» Problem details
With the line containing "855C770 841 808" as the starting point, output the remaining lines of the data exactly as they are, through the last.

>>>>

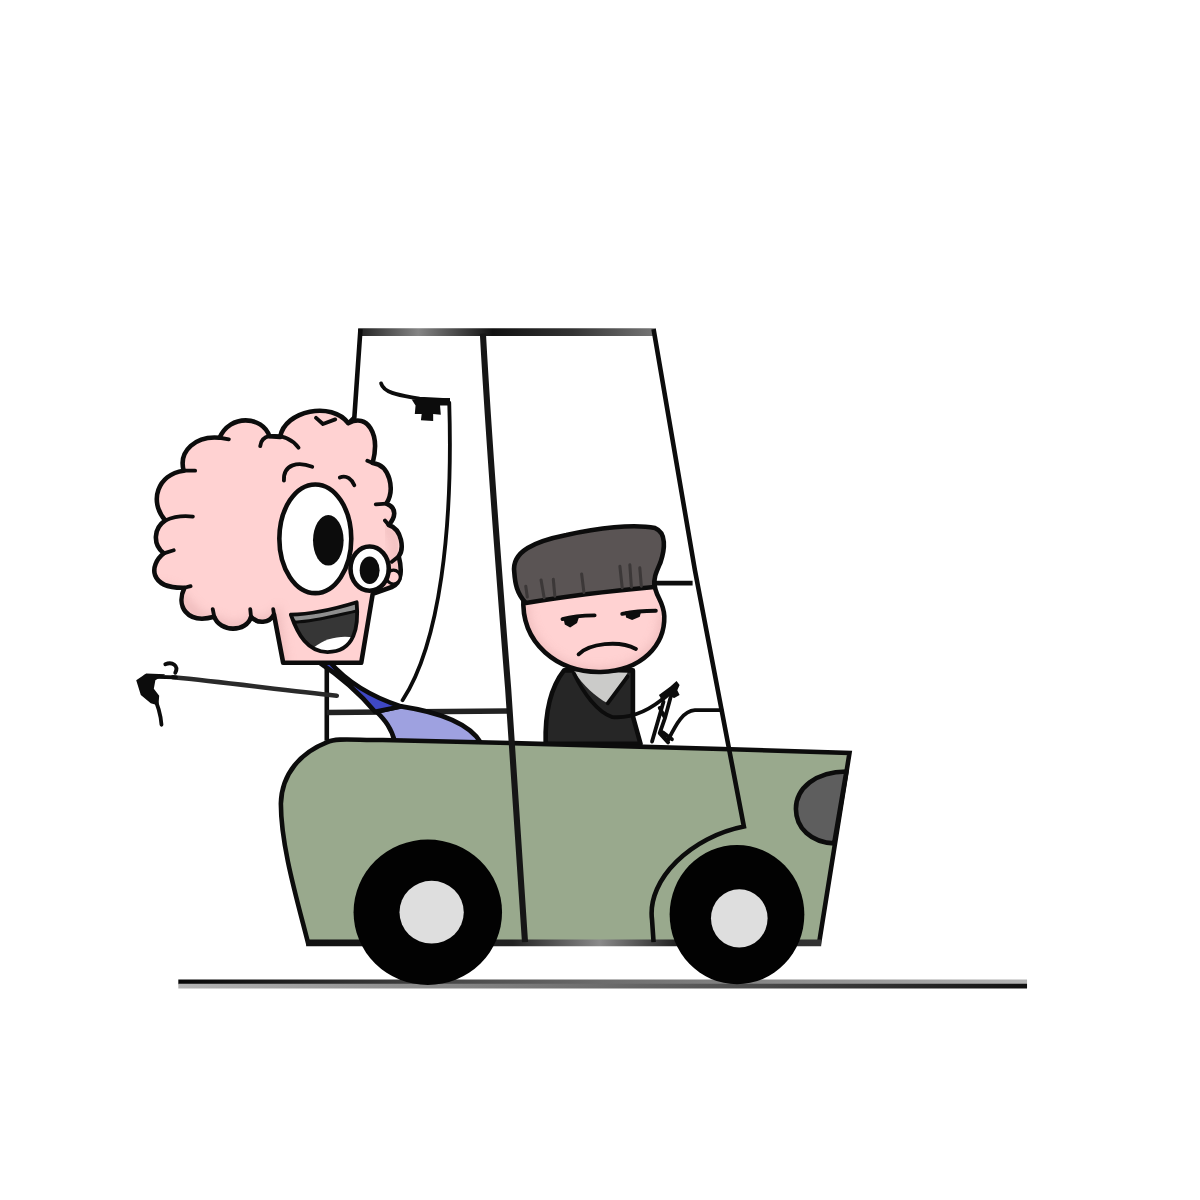
<!DOCTYPE html>
<html lang="en">
<head>
<meta charset="utf-8">
<title>Cartoon car ride</title>
<style>
:root{
  --paper:#ffffff; --ink:#0c0c0c; --skin:#ffd2d2; --skin-shade:#e9b5b6;
  --car:#99a98d; --lamp:#5e5e5e; --hub:#dedede; --tyre:#020202;
  --cap:#5a5454; --cap-dark:#3c3838; --coat:#262626; --collar:#cbcbc9;
  --tie:#3f48c4; --shirt:#9ea1e0; --mouth:#363636; --teeth:#8f8f8f;
}
html,body{margin:0;padding:0;background:var(--paper);overflow:hidden}
.canvas{display:block;width:1200px;height:1200px;background:var(--paper)}
.line{fill:none;stroke:var(--ink);stroke-width:6;stroke-linecap:round;stroke-linejoin:round}
.thin{stroke-width:5}
.shape{stroke:var(--ink);stroke-width:6;stroke-linejoin:round}
.square{stroke-linecap:butt;stroke-linejoin:miter}
.ink{fill:var(--ink)}
.car{fill:var(--car)} .lamp{fill:var(--lamp)} .tyre{fill:var(--tyre)} .hub{fill:var(--hub)}
.skin{fill:var(--skin)} .white{fill:var(--paper)}
.cap{fill:var(--cap)} .coat{fill:var(--coat)} .collar{fill:var(--collar)}
.tie{fill:var(--tie)} .shirt{fill:var(--shirt)}
.mouth{fill:var(--mouth)} .teeth{fill:var(--teeth)}
.shade{fill:none;stroke:var(--skin-shade);stroke-width:14;stroke-linecap:round;filter:url(#soft)}
.cap-rib{fill:none;stroke:var(--cap-dark);stroke-width:4;stroke-linecap:round}
</style>
</head>
<body>
<svg class="canvas" viewBox="0 0 1568 1568" role="img" aria-label="A wild-haired passenger leans out of the back of a small green car while a glum driver in a flat cap steers">
  <defs>
    <filter id="soft" x="-20%" y="-20%" width="140%" height="140%"><feGaussianBlur stdDeviation="6"/></filter>
    <linearGradient id="road-fade" gradientUnits="userSpaceOnUse" x1="233" y1="0" x2="1342" y2="0">
      <stop offset="0" stop-color="#b5b5b5"/><stop offset=".5" stop-color="#6c6c6c"/><stop offset="1" stop-color="#101010"/>
    </linearGradient>
    <linearGradient id="road-top" gradientUnits="userSpaceOnUse" x1="233" y1="0" x2="1342" y2="0">
      <stop offset="0" stop-color="#060606"/><stop offset=".5" stop-color="#6c6c6c"/><stop offset="1" stop-color="#b5b5b5"/>
    </linearGradient>
    <linearGradient id="roof-fade" gradientUnits="userSpaceOnUse" x1="469" y1="0" x2="857" y2="0">
      <stop offset="0" stop-color="#222"/><stop offset=".2" stop-color="#858585"/><stop offset=".45" stop-color="#111"/><stop offset=".72" stop-color="#333"/><stop offset="1" stop-color="#777"/>
    </linearGradient>
    <linearGradient id="sill-fade" gradientUnits="userSpaceOnUse" x1="403" y1="0" x2="1070" y2="0">
      <stop offset="0" stop-color="#111"/><stop offset=".4" stop-color="#222"/><stop offset=".57" stop-color="#8a8a8a"/><stop offset=".72" stop-color="#222"/><stop offset="1" stop-color="#333"/>
    </linearGradient>
    <clipPath id="hair-clip"><use href="#hair"/></clipPath>
    <clipPath id="face-clip"><use href="#driver-face"/></clipPath>
    <clipPath id="mouth-clip"><use href="#grin"/></clipPath>
    <path id="hair" d="M366 571C372 536 434 524 455 553C480 540 497 566 487 605C510 608 516 640 505 658C520 664 516 677 508 686C526 692 528 718 521 727C525 742 526 762 512 767L487 776L472 866L370 866L358 803C352 815 336 815 328 806C322 827 287 826 280 806C243 816 230 791 241 768C195 769 194 739 214 723C199 711 201 690 216 680C194 655 206 620 240 615C233 589 256 569 287 572C300 541 343 543 352 570Z"/>
    <path id="driver-face" d="M684 780C680 842 730 879 785 878C840 876 869 842 868 805C867 784 855 779 855 760Z"/>
    <path id="grin" d="M380 803C410 803 440 795 466 787C469 818 464 852 428 852C402 852 389 829 380 803Z"/>
  </defs>

  <g id="cabin">
    <path d="M468 434H857" fill="none" stroke="url(#roof-fade)" stroke-width="10"/>
    <path class="line square" d="M471 430L462 560M427 850V968"/>
    <path class="line square" d="M427 931L664 929" style="stroke:#222;stroke-width:7"/>
    <path class="line square" d="M856 762H905" />
    <path class="line thin" d="M873 967C884 945 893 929 908 928H943"/>
  </g>

  <g id="passenger">
    <g id="far-arm">
      <path class="line thin" d="M526 915C575 840 592 690 587 526"/>
      <path class="line thin" d="M498 501C502 515 528 517 548 521L585 523"/>
      <path class="ink" d="M538 522L588 520L588 530L575 530L576 542L566 541V550L550 549L551 541L542 541L543 530Z"/>
    </g>
    <g id="near-arm">
      <path class="line" d="M440 909C370 902 300 892 226 885" style="stroke:#2a2a2a"/>
      <path class="line thin" d="M230 885L190 884M216 868C225 864 234 870 229 879M199 905C206 920 210 932 211 947"/>
      <path class="ink" d="M178 889L191 880L216 881L203 889L201 900L208 909L207 922L197 919L184 908Z"/>
    </g>
    <path class="shape shirt" d="M492 930L524 923C570 930 612 944 628 970H516C512 952 503 941 492 930Z"/>
    <path class="shape tie" d="M415 864H430C455 893 487 911 524 923L490 930C470 906 442 882 415 864Z"/>
    <g id="passenger-head">
      <use href="#hair" class="skin"/>
      <g clip-path="url(#hair-clip)">
        <path class="shade" d="M208 770C250 772 240 808 282 812C300 824 320 820 328 812C340 816 354 812 360 806L368 866" opacity=".75"/>
        <path class="shade" d="M506 690C520 700 520 740 510 766" opacity=".6"/>
      </g>
      <use href="#hair" class="line"/>
      <path class="line thin" d="M287 572L299 574M352 570C346 571 341 575 340 583M352 570C370 568 382 574 390 585M240 615L255 615M216 680C225 676 237 673 252 675M214 723L227 719M241 768L249 766M280 806L278 796M328 806L327 796M358 803L357 796M413 546L422 554L438 548M455 553L462 546M487 605L480 602M505 658L491 659M508 686L503 680M521 727L512 734"/>
      <path class="line thin" d="M371 628C370 606 390 603 408 610M444 624C453 620 460 627 463 634"/>
      <circle class="shape skin" cx="514" cy="754" r="9" style="stroke-width:4"/>
      <ellipse class="shape white" cx="412" cy="704" rx="47" ry="71"/>
      <ellipse class="ink" cx="429" cy="706" rx="20" ry="33"/>
      <ellipse class="shape white" cx="483" cy="743" rx="25" ry="29"/>
      <ellipse class="ink" cx="483" cy="745" rx="13" ry="18"/>
      <use href="#grin" class="mouth"/>
      <g clip-path="url(#mouth-clip)">
        <path class="teeth" d="M378 802L468 786V797C440 803 412 810 388 812Z"/>
        <path class="line" d="M386 813C412 812 440 804 468 798" style="stroke-width:4"/>
        <path class="white" d="M410 846C425 834 445 830 462 833L455 856H414Z"/>
      </g>
      <use href="#grin" class="line thin"/>
    </g>
  </g>

  <g id="driver">
    <path class="shape coat" d="M737 876C718 900 712 935 713 972H837L827 936V876Z"/>
    <path class="collar" d="M750 877L820 879C812 894 803 909 794 919C778 910 762 896 750 877Z"/>
    <path class="line thin" d="M750 880C762 905 780 930 800 937C825 939 850 928 872 908M794 919L820 884"/>
    <path class="ink" d="M861 908L876 897L884 890L888 895L885 902L888 908L881 912L874 910L866 917Z"/>
    <path class="line thin" d="M852 969L867 917M862 925L869 938L862 958L873 970M876 912L869 938M866 957L878 966"/>
    <use href="#driver-face" class="skin"/>
    <g clip-path="url(#face-clip)">
      <path class="shade" d="M684 790C684 842 728 880 785 880C840 878 868 842 868 806" opacity=".7"/>
    </g>
    <use href="#driver-face" class="line"/>
    <path class="shape cap" d="M672 748C668 720 700 707 740 699C780 690 828 684 856 690C871 696 869 717 863 735C857 749 854 755 855 767C800 772 740 779 687 788C675 775 673 762 672 748Z"/>
    <path class="cap-rib" d="M707 758L711 781M723 757L725 779M760 750L763 774M810 740L813 768M823 738L825 767M836 742L838 766M687 766L689 780"/>
    <path class="line thin" d="M735 809C748 805 762 804 777 804M813 802C828 799 842 798 857 798"/>
    <path class="ink" d="M736 807L757 805L754 814L745 820L738 816ZM817 799L838 798L836 806L826 810L818 807Z"/>
    <path class="line" d="M756 855C770 841 808 836 831 848" style="stroke-width:5"/>
  </g>

  <g id="car-body">
    <path class="car" d="M427 970C440 964 460 967 500 967L670 971L955 978L1111 984L1070 1232H403C388 1175 367 1105 367 1050C368 1010 394 983 427 970Z"/>
    <path class="line square" d="M403 1234C388 1175 367 1105 367 1050C368 1010 394 983 427 970C440 964 460 967 500 967L670 971L955 979L1110 984L1070 1234"/>
    <path d="M400 1232H1073" fill="none" stroke="url(#sill-fade)" stroke-width="9"/>
    <path class="shape lamp" d="M1106 1008C1066 1008 1040 1030 1040 1057C1040 1082 1060 1101 1090 1102Z"/>
    <path class="line square" d="M631 436C640 600 653 760 664 900C671 1010 679 1120 686 1231" style="stroke-width:8;stroke:#161616"/>
    <path class="line square" d="M854 430L908 745L972 1080C905 1093 845 1148 852 1202L854 1231"/>
  </g>

  <g id="road">
    <path d="M233 1283H1342" fill="none" stroke="url(#road-top)" stroke-width="6"/>
    <path d="M233 1288.500H1342" fill="none" stroke="url(#road-fade)" stroke-width="6"/>
  </g>

  <g id="wheels">
    <ellipse class="tyre" cx="559" cy="1192" rx="97" ry="95"/>
    <ellipse class="hub" cx="564" cy="1192" rx="42" ry="41"/>
    <ellipse class="tyre" cx="963" cy="1195" rx="88" ry="91"/>
    <ellipse class="hub" cx="966" cy="1200" rx="37" ry="38"/>
  </g>
</svg>
</body>
</html>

<<<<

» Answer
    <path class="line" d="M756 855C770 841 808 836 831 848" style="stroke-width:5"/>
  </g>

  <g id="car-body">
    <path class="car" d="M427 970C440 964 460 967 500 967L670 971L955 978L1111 984L1070 1232H403C388 1175 367 1105 367 1050C368 1010 394 983 427 970Z"/>
    <path class="line square" d="M403 1234C388 1175 367 1105 367 1050C368 1010 394 983 427 970C440 964 460 967 500 967L670 971L955 979L1110 984L1070 1234"/>
    <path d="M400 1232H1073" fill="none" stroke="url(#sill-fade)" stroke-width="9"/>
    <path class="shape lamp" d="M1106 1008C1066 1008 1040 1030 1040 1057C1040 1082 1060 1101 1090 1102Z"/>
    <path class="line square" d="M631 436C640 600 653 760 664 900C671 1010 679 1120 686 1231" style="stroke-width:8;stroke:#161616"/>
    <path class="line square" d="M854 430L908 745L972 1080C905 1093 845 1148 852 1202L854 1231"/>
  </g>

  <g id="road">
    <path d="M233 1283H1342" fill="none" stroke="url(#road-top)" stroke-width="6"/>
    <path d="M233 1288.500H1342" fill="none" stroke="url(#road-fade)" stroke-width="6"/>
  </g>

  <g id="wheels">
    <ellipse class="tyre" cx="559" cy="1192" rx="97" ry="95"/>
    <ellipse class="hub" cx="564" cy="1192" rx="42" ry="41"/>
    <ellipse class="tyre" cx="963" cy="1195" rx="88" ry="91"/>
    <ellipse class="hub" cx="966" cy="1200" rx="37" ry="38"/>
  </g>
</svg>
</body>
</html>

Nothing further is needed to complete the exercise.